WORK REQUIRED> Copy out, from the entries below, each line holding the string "Check".

(Rendered images with source text)
===

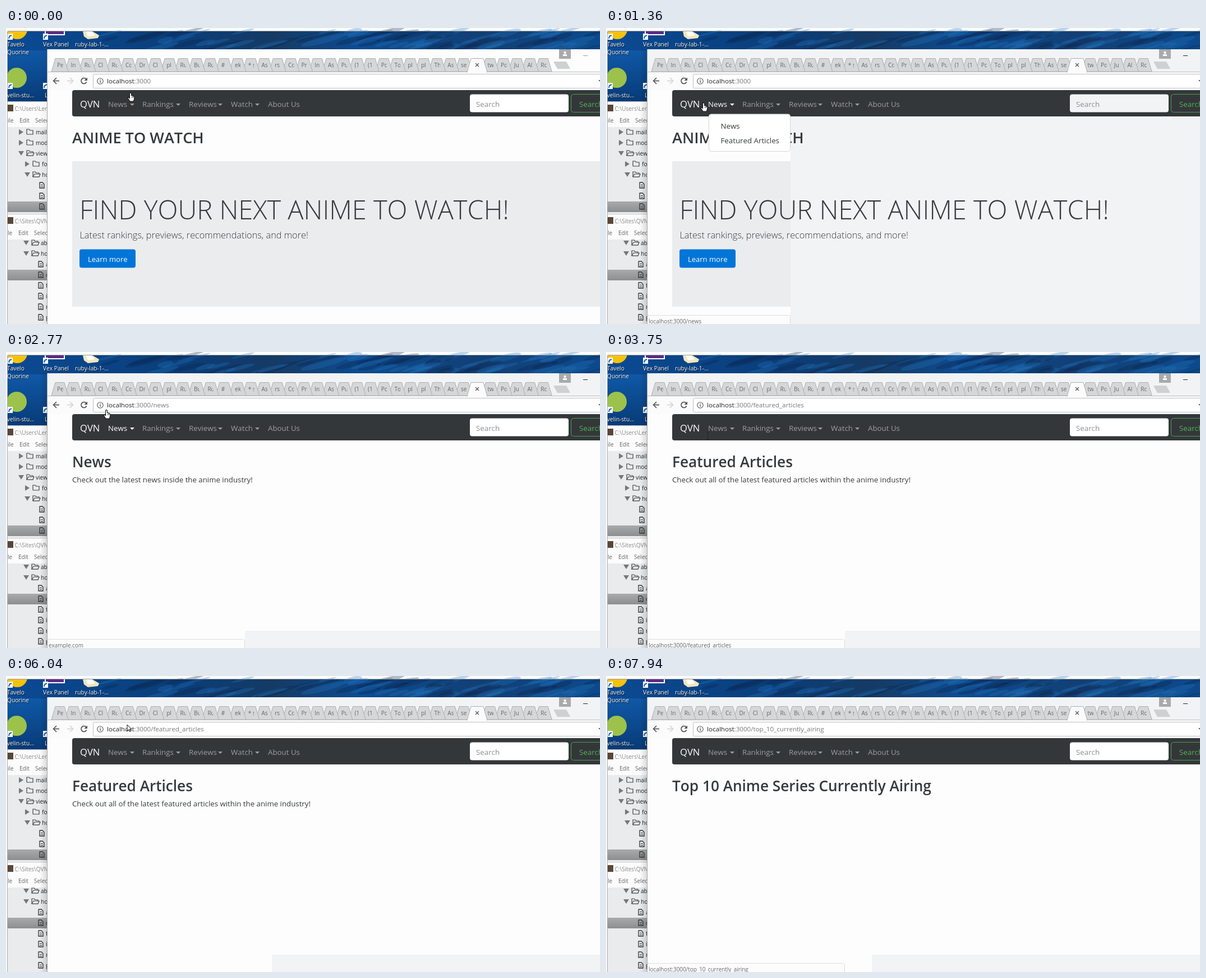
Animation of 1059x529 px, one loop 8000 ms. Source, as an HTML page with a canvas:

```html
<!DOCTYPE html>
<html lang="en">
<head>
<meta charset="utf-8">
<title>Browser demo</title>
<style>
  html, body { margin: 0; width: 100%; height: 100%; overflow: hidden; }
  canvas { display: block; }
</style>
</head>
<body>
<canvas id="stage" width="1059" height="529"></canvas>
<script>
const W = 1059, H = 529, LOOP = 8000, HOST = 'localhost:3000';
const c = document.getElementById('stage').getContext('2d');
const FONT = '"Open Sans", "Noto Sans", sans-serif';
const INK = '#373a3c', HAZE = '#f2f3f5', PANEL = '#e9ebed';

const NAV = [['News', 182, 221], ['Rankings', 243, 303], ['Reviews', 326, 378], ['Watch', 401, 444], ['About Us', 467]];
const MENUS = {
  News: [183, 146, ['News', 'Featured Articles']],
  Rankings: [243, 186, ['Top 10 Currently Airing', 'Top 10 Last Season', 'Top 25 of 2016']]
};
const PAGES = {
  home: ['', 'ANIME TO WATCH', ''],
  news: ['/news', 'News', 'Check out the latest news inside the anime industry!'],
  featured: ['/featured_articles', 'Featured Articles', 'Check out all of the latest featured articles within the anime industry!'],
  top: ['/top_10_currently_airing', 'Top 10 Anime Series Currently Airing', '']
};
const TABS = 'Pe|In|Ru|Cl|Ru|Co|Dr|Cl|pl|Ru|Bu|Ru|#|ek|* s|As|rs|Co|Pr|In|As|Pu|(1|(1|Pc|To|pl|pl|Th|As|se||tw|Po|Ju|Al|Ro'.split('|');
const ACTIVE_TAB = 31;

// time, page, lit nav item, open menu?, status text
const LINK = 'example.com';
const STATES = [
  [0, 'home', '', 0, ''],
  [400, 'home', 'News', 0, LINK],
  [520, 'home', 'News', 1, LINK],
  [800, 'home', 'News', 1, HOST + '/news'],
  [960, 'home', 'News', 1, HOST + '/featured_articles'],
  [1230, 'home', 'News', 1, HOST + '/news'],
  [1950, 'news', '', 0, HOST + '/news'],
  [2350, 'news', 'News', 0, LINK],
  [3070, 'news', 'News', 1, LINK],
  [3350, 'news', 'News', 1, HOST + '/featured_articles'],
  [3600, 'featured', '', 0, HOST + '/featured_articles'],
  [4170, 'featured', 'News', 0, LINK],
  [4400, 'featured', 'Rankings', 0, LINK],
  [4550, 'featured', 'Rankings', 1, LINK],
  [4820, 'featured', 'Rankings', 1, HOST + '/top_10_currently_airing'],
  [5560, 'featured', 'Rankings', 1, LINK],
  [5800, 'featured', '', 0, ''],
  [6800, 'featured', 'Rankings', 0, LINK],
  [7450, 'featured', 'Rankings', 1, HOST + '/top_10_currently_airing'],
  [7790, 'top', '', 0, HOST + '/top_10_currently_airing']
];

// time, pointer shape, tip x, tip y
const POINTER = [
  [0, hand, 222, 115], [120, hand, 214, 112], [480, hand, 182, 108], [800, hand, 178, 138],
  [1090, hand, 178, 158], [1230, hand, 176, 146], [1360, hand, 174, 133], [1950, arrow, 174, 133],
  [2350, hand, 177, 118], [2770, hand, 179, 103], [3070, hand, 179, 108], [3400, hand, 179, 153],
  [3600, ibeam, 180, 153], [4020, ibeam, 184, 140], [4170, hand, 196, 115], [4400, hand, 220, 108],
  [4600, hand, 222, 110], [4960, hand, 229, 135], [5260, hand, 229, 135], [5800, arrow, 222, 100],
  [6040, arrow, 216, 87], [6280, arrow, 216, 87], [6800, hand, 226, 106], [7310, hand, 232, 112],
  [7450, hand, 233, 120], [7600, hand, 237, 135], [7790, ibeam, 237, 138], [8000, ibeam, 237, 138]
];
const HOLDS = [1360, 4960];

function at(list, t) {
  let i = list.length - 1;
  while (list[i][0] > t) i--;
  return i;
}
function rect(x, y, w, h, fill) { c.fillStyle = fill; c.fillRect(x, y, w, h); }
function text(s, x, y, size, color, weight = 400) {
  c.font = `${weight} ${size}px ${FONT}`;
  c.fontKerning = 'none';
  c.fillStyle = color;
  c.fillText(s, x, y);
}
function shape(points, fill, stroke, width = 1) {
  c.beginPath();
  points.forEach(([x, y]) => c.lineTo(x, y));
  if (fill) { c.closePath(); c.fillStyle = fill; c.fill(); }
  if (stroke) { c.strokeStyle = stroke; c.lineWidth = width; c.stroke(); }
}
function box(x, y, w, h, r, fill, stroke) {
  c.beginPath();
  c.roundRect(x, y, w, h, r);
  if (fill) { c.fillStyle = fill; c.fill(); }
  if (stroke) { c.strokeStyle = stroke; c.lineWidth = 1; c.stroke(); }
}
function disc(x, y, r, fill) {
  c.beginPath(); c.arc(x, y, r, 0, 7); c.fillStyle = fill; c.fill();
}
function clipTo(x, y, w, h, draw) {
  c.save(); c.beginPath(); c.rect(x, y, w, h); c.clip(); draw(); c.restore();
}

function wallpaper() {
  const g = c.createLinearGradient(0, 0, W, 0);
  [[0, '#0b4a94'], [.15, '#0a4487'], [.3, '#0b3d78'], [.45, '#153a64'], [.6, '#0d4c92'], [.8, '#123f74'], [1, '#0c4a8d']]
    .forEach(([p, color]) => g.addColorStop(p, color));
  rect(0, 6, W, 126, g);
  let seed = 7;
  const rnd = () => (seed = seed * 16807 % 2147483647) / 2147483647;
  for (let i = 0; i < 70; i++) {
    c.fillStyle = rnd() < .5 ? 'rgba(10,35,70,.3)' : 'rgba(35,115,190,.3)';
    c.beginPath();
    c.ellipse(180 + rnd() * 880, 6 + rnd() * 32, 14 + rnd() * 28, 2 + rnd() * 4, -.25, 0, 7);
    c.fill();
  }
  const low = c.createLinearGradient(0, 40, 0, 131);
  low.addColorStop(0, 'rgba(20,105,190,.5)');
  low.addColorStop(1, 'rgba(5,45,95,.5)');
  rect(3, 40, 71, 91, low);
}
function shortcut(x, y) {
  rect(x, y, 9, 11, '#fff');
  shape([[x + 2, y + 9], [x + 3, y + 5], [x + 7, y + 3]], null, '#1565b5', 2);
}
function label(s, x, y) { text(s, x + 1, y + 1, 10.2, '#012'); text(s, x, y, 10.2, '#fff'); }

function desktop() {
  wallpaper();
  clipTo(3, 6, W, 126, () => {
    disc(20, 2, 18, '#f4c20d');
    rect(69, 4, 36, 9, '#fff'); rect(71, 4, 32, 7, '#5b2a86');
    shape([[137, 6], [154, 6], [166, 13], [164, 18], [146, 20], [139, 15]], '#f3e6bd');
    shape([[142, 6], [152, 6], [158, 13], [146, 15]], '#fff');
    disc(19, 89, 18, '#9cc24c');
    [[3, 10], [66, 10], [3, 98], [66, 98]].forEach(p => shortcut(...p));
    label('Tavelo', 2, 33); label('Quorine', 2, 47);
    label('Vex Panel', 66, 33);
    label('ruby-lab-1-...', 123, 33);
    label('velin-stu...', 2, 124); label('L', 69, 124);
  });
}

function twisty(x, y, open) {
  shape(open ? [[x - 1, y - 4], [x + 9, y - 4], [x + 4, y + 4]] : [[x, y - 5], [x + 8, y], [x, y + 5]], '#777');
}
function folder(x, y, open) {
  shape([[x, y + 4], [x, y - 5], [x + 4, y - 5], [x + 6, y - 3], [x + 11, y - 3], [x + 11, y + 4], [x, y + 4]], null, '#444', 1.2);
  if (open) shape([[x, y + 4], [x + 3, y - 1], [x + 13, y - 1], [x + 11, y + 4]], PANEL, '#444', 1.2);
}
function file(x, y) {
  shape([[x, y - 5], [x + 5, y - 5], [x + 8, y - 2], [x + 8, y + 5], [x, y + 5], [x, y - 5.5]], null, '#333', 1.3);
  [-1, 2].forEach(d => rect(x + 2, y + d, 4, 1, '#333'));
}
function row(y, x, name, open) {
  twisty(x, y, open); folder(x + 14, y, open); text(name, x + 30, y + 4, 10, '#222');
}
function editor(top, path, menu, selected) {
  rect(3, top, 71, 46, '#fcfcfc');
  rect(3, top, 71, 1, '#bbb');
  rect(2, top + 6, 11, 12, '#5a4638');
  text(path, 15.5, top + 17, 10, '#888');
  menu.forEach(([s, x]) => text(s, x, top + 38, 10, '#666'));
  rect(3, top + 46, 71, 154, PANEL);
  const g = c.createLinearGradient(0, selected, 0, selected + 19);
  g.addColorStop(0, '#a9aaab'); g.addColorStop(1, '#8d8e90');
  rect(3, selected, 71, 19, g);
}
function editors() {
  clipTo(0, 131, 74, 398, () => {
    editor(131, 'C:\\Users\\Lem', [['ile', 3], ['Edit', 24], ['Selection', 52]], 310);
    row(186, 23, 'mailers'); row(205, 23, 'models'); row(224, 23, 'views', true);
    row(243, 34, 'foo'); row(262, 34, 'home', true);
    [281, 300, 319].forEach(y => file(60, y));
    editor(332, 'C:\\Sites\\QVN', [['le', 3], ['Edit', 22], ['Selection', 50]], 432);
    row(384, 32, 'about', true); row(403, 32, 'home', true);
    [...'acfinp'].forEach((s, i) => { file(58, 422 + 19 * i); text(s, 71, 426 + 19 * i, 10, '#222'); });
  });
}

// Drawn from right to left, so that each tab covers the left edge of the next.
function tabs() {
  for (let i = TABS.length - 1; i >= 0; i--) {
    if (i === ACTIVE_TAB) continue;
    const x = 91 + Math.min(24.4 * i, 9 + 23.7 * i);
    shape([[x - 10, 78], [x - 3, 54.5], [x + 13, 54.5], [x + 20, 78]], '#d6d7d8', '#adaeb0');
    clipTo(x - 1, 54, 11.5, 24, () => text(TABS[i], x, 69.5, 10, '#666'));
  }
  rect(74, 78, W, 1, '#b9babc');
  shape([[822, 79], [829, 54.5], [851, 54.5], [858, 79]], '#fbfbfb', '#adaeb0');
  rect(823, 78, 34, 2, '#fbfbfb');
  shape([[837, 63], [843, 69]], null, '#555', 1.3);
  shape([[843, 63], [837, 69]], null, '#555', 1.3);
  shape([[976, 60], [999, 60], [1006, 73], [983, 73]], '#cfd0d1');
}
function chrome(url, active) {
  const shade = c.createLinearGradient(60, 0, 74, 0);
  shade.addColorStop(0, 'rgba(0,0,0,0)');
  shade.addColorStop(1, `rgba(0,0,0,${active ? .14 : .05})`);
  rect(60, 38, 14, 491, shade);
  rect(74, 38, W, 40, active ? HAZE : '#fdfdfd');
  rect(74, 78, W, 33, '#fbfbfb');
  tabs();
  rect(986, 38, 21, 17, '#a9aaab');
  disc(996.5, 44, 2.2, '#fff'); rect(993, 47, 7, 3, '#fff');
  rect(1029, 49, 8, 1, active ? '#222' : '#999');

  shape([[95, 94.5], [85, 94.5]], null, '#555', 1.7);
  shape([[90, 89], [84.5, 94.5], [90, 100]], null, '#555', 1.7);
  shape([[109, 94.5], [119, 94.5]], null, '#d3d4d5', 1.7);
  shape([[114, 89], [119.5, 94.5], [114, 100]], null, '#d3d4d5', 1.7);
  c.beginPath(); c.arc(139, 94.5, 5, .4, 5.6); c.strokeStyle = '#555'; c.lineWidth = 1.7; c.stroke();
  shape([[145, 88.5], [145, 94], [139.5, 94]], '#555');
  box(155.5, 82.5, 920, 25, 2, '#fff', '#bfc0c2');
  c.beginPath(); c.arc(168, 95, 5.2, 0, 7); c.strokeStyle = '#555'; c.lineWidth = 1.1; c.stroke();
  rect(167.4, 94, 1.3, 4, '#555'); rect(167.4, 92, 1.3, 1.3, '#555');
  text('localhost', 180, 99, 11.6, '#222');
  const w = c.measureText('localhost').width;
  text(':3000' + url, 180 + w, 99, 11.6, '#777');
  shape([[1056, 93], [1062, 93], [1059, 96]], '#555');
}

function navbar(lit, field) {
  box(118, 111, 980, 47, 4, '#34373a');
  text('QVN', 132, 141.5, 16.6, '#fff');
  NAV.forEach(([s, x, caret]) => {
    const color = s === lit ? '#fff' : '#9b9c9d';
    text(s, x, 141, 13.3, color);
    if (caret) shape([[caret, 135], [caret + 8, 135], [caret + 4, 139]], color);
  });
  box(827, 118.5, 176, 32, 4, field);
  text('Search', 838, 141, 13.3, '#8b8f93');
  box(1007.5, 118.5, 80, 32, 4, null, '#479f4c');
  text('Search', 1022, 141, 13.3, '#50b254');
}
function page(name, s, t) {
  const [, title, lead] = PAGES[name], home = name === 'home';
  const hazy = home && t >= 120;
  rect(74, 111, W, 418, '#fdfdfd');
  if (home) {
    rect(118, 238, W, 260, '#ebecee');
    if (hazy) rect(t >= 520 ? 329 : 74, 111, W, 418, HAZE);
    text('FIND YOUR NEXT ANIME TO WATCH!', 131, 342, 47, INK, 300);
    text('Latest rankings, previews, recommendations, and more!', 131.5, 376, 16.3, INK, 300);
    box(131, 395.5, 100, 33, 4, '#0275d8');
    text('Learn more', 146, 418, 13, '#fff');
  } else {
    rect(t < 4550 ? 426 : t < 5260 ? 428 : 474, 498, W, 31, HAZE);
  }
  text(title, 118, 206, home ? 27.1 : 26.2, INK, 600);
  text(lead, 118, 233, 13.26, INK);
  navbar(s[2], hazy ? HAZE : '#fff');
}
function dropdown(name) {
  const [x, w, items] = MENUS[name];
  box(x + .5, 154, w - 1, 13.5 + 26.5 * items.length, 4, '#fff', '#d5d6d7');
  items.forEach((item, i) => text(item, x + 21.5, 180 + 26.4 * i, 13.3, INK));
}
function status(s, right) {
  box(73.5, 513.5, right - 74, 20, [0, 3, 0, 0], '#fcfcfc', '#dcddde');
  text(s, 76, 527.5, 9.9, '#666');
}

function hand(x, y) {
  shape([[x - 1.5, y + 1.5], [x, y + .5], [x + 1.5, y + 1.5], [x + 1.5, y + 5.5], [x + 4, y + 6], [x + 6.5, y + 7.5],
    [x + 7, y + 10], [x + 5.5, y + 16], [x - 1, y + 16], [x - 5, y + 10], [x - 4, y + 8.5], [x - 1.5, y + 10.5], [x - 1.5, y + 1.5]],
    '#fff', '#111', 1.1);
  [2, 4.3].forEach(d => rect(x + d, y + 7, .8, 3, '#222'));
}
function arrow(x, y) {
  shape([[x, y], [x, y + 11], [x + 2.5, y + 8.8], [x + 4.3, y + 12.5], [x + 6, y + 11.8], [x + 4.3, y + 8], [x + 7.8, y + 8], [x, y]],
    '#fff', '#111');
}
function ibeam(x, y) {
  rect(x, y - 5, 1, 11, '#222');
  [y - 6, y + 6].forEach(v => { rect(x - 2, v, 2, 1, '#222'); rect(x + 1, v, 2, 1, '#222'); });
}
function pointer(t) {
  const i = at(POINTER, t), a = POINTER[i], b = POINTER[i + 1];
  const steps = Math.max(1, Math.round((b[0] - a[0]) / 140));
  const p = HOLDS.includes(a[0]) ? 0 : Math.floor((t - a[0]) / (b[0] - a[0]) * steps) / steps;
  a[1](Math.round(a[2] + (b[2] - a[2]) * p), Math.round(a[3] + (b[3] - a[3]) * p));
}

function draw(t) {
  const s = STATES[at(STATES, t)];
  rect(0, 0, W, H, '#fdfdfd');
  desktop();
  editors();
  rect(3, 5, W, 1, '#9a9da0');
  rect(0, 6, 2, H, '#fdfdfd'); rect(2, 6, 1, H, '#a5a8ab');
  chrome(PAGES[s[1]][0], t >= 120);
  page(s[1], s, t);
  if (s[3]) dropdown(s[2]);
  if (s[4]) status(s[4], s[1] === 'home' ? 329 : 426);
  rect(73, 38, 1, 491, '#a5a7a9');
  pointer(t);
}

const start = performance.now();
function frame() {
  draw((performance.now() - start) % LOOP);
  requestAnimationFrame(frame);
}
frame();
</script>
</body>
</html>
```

===

EXERCISE SOLUTION>
  news: ['/news', 'News', 'Check out the latest news inside the anime industry!'],
  featured: ['/featured_articles', 'Featured Articles', 'Check out all of the latest featured articles within the anime industry!'],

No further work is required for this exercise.